Last Monday, which was a bank holiday here, Laura and her new husband David picked me up and we drove over to Crystal Palace Park, south of the river. The enormous glass, iron and wood structure that was built for the great Crystal Palace Exhibition in London in 1851 was later moved here, where it remained until it burned down in 1936. (For some pictures and information about the structure and exhibit, see http://www.st-andrews.ac.uk/~city19c/viccity/crystal1.html and http://en.wikipedia.org/wiki/The_Crystal_Palace).
Life-sized (well, maybe not quite life-sized, but big!) plaster replicas of dinosaurs were commissioned and were part of the exhibit, and they are still around the grounds of the park, along with models of more modern animals - elk, tapirs, etc. The palace was on a hill, and standing atop it you get sweeping views of the countryside to the south (the city falls away and greenery takes over pretty quickly once you're outside Greater London) and to the north, where you can see the City, with St. Paul's and the modern office building nicknamed The Gherkin.
Last night, my friends Tim, Alice, Alison and I met my friend Bucky outside the Canary Wharf station for a tour of the Island, dinner, and a visit to the local. Bucky runs the theatre program at the London branch of the American School in St. John's Wood, and spends more time around Americans than around Brits, and had been to the Isle of Dogs only a few times, and then only to Canary Wharf.

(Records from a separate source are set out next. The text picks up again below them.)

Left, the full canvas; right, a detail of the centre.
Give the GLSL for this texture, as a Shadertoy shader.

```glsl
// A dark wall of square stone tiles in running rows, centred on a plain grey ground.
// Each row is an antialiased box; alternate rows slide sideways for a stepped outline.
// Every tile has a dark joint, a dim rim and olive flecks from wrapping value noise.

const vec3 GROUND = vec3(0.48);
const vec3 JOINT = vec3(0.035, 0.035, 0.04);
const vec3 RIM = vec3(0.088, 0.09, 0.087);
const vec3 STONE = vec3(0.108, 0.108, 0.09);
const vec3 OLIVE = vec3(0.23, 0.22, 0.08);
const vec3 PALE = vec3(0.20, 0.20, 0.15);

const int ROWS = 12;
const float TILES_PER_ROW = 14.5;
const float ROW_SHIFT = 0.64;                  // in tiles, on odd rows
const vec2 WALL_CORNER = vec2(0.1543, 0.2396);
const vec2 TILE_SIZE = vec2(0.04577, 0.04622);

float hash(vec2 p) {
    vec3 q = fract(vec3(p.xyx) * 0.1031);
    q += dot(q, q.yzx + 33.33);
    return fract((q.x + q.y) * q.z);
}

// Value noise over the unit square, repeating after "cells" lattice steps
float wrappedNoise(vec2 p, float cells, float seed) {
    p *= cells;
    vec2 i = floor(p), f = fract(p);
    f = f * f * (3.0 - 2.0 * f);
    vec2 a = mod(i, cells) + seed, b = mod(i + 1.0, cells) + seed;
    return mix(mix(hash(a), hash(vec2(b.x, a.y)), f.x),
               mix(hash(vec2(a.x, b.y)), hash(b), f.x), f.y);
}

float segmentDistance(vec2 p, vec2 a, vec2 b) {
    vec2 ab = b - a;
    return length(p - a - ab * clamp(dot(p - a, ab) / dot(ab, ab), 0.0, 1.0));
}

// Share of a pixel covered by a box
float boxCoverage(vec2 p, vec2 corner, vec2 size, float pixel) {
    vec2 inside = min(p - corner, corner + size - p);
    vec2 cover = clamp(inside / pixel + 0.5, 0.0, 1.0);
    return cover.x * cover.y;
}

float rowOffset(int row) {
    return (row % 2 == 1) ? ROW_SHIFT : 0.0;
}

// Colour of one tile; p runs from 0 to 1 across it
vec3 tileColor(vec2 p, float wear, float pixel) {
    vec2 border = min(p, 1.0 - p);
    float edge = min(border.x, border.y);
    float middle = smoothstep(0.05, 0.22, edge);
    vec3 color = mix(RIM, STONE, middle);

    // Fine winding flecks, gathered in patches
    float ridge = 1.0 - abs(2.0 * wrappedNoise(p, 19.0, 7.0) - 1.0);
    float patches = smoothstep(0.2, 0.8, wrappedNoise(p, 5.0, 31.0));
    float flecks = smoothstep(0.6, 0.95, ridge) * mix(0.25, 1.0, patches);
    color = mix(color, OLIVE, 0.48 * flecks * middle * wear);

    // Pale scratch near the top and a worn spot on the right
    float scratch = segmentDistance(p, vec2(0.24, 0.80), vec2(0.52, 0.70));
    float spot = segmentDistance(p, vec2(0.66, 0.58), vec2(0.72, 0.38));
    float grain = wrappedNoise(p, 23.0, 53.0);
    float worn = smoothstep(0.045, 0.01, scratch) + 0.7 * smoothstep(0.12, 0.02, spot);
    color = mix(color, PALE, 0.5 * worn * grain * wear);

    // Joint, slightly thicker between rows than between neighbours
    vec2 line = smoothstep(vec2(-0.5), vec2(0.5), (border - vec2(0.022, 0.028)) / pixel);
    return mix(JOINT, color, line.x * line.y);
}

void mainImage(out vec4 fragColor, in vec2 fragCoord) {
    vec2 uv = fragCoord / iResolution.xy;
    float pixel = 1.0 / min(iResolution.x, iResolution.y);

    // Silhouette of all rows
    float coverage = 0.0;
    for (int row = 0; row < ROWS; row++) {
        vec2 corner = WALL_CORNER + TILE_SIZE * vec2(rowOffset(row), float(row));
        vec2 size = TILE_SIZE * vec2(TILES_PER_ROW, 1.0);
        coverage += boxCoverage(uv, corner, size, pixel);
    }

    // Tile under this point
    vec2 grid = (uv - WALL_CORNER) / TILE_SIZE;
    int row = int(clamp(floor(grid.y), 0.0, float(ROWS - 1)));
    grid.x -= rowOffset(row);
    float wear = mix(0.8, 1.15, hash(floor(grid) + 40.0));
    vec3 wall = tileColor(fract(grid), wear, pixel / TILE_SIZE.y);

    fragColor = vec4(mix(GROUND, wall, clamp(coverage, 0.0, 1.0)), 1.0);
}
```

From the first years of the 19th century until the 1960's, the Isle of Dogs was home to London's major ports. When container shipping took hold, the docks gradually fell into disuse, leaving acres of derelict buildings and massive unemployment. In the early 1990s, an adventurous financier built Canada Tower, Britain's tallest building, hoping to create a new commerical center. At first it sat largely empty, but soon business took off. The publishing industry, long located at and sometimes simply referred to as "Fleet Street," moved to Canary Wharf, as did other businesses. Now there are many skyscrapers with housing Citibank, Barclay's, and other international corporations, with luxury flats and hotels. When I asked a cab driver to take me to the Isle of Dogs, he said, "Oh, the Isle of Money." But it's not all like that.
We walked to South Quay and then around the docks to near Millwall and the Mudchute DLR station, and then cut through Mudchute Farm and Millwall Park. Tim said that Mudchute is the largest farm inside a city. I think! There are allotments, or community garden plots, as well as sheep, cows, goats and other farm animals. The Mudchute is so named because when the second set of docks were being built in the mid-19th century, the excavated dirt was thrown up into a berm alongside the channel - and there it remains. It's a lovely oasis of green.

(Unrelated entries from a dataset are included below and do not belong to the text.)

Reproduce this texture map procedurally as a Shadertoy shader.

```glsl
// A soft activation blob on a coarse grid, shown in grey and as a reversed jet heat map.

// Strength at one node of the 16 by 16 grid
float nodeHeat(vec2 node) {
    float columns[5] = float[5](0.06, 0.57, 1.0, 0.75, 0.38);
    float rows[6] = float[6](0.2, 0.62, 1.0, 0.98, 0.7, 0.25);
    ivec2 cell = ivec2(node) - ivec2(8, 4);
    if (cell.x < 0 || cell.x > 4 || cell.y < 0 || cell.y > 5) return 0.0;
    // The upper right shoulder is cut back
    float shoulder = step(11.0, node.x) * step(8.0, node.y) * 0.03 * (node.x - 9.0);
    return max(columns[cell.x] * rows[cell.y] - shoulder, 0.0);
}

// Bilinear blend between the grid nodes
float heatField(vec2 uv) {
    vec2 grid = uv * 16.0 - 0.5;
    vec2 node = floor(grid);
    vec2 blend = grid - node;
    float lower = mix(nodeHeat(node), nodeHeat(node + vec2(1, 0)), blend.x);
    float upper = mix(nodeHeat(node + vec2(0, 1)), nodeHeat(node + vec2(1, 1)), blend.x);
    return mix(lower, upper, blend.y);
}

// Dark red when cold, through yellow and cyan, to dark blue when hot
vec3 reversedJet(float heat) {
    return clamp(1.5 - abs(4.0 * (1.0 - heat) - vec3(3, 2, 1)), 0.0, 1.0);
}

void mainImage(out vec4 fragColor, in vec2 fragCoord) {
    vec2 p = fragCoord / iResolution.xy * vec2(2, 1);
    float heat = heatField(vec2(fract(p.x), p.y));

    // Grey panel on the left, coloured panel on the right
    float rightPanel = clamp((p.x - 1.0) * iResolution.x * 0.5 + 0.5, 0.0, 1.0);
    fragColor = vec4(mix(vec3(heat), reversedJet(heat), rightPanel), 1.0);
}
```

Donna met us at Memsaheb, my favorite Indian restaurant here, right on the river, and had a great meal, then walked along the river back to my old neighborhood. The Observatory in Greenwich projects a green laser beam along the meridien line, which shoots hot and bright in the dark above the river. We went for a drink at the Lord Nelson put, my old haunt. The Nelson's been there since about 1850, and for decades was a dockies' pub, catering to the dockworkers that were the Island's main population from about 1800 to 1900 or so.
The southwest quadrant of the Island, especially, still has a very neighborhoody feel, with many dockers' cottages that were built in the late 19th and early 20th centuries. The area along the river was heavily industrial from the second half of the 19th century, and was badly bombed during the World War II, with many civilian deaths. Now most of the river front has newer upscale flats. But in other places, there are still many people whose families have lived on the Island for years.
I really enjoyed living in this neighborhood when I was here for almost a year and a half two years ago caring for my mother. Since there are only two ways onto the Isle of Dogs by car (Blackwall Tunnel at the northeast and the Limehouse Link at the northwest), it's a lot more quiet and laid back than central London.
If you look at maps showing the Island up until the beginning of the 19th century, there isn't much there. A road around the perimeter, and one leading up the center of the horseshoe-shaped peninsula, with a ferry house at the foot of the island, near where the roads intersect, and a chapel house partway up the north-south middle road.
I lived where that north-south road, Eastferry Road, intersects the perimeter road, which is Westferry Road on the west and Manchester Road on the east. A couple hundred feet away, closer to the water, was the site of the ferry to Greenwich, which was there at least since the 14th century. Samuel Pepys got stuck there for a day, trying to get to a wedding south of the river. For all that time, there has always been a public house near the site, though the current Ferry House pub is only about 200 years old.